I’ve been keeping up a bit on the Jerry Sandusky trial, wondering how it is that a university with such a stellar reputation could have let such (alleged) crimes occur for so long. Perhaps this is how one’s reputation stays stellar for so long—you keep the skeletons buried deep.
In a New York Times editorial last Sunday, Maureen Dowd took aim at the Sandusky trial as an opportunity to comment on the issue of failed character. In doing so she quoted (somewhat in length) James Davison Hunter, the University of Virginia sociologist who has made his name applying Christian faith to issues of culture and society.
Dowd cited his book, The Death of Character (Basic Books, 2001). Hunter writes that while most people “think of their lives in moral terms and want to live good lives,” we “are more uncertain about what the nature of the good is…. We used to experience morality as imperatives. The consequences of not doing the right thing were not only social, but deeply emotional and psychological. We couldn’t bear to live with ourselves. Now we experience morality more as a choice that we can always change as circumstances call for it. We tend to personalize our ideals. And what you end up with is a nation of ethical free agents. We’ve moved from a culture of character to a culture of personality.

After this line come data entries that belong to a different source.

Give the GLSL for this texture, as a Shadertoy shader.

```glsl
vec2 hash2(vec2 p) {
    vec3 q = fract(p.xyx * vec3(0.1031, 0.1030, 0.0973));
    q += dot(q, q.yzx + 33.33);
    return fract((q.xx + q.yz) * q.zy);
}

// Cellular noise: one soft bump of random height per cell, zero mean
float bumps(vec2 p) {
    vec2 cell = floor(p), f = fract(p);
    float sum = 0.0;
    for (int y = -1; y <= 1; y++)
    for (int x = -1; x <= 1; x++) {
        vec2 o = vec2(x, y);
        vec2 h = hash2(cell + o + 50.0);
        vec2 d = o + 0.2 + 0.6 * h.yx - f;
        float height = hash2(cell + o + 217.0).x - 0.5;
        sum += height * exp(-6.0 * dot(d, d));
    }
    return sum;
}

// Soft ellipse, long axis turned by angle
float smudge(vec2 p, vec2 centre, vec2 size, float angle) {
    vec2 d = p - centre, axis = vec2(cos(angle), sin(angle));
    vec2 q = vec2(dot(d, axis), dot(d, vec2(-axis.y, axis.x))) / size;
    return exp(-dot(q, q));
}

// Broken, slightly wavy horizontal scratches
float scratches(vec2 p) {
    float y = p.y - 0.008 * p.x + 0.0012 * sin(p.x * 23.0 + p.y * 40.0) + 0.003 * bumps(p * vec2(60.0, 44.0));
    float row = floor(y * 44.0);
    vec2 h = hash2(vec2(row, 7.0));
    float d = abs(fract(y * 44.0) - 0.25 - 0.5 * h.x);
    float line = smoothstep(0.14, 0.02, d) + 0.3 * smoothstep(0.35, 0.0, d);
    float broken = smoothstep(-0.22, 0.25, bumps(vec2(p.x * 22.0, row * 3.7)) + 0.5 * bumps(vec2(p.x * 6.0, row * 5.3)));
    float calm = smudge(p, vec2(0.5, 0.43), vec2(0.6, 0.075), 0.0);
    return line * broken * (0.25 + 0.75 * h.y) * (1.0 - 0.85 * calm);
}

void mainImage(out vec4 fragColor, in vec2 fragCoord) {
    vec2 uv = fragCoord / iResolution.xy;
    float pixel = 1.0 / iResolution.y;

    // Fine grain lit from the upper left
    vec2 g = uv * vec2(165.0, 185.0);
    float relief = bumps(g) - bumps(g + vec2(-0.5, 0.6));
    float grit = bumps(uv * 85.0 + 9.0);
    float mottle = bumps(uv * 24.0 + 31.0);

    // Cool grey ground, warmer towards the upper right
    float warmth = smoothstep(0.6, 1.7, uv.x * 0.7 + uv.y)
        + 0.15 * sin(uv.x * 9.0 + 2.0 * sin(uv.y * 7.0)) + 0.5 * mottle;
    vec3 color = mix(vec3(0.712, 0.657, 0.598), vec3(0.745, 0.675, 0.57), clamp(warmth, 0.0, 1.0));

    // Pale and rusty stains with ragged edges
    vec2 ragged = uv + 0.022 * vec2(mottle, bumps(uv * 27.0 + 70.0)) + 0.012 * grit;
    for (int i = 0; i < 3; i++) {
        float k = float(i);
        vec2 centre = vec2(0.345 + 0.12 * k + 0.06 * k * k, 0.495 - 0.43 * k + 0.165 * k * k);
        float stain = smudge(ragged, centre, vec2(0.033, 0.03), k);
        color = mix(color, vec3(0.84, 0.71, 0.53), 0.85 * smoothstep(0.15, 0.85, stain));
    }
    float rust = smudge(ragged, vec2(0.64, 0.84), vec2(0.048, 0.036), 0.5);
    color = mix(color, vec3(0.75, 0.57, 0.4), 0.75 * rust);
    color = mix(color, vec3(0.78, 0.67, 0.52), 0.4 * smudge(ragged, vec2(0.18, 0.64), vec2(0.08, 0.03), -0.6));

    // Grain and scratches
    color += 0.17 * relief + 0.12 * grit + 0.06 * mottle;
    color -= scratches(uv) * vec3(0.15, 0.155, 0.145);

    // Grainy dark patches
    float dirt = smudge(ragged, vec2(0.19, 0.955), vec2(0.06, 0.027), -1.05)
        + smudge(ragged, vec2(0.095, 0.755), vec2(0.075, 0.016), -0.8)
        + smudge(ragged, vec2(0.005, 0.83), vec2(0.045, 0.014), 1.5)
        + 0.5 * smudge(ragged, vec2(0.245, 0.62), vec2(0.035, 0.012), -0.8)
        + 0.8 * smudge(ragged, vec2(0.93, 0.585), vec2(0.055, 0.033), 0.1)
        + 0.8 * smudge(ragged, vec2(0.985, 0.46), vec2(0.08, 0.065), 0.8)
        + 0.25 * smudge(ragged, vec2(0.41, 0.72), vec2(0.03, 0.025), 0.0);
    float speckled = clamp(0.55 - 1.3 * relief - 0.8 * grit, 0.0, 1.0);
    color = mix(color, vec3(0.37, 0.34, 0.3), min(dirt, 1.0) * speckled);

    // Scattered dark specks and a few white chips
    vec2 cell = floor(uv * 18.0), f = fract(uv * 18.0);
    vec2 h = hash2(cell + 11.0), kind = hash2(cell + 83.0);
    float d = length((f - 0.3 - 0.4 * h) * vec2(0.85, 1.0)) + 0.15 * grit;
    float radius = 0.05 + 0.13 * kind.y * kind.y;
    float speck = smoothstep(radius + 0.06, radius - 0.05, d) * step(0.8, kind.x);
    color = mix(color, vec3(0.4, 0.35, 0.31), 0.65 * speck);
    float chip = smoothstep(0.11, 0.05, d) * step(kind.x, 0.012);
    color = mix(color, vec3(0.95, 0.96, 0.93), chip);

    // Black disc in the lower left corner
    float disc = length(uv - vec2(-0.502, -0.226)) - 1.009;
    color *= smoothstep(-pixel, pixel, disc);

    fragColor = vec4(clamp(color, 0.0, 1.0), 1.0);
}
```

The etymology of the word character is that it’s deeply etched, not changeable in all sorts of circumstances. We don’t want to think of ourselves as transgressive or bad, [so] we tend to personalize our understanding of the good.” As Dowd began her editorial: “Everyone is good, until we’re tested.”
I was struck by Hunter’s mention of being our unable to live with ourselves. In the days before spin and damage control, there was a more commonly held assertion that choices had consequences. You reap what you sow. Our theology and our legal system have been based on this. I’ve come to realize how much moral conviction is dependent upon social cohesion. Individual conscience, as noble as they sounds, is just too easy to manipulate. It’s why the prophet Jeremiah warned about the dangers of self-deceit. “The heart is deceitful above all things, and desperately sick; who can understand it?” (17:9; ESV).
The problem, of course, is that we not only live in a society where societal cohesion is a elusive (and some would argue it should be given the realities of pluralism), but it’s elusive in churches too. “We are more uncertain about what the nature of the good is” even in communities where “the good” is our stated goal. The upside is a diminishment of shame and guilt. The downside is a diminishment of shame and guilt.
University of Chicago philosopher Martha Nussbaum has argued that shame, “our most primal emotion as humans,” ironically “tells the truth that certain goods are valuable and we have failed to live up to them.” She asserts that shame can serve as a “morally valuable emotion, playing a constructive role in development and social change” for both individuals and societies. And for churches too. The injustice of Jesus’ crucifixion was intended to rouse shame on the parts of its perpetrators—not only the Romans and the Jewish authorities—but all whose sins made his death a necessity. For Christians, a proper response to Christ’s death on the cross is not sympathy for his suffering as much as our shame for having caused it—a proper shame that properly motivates us to become people worthy of his having died to redeem us.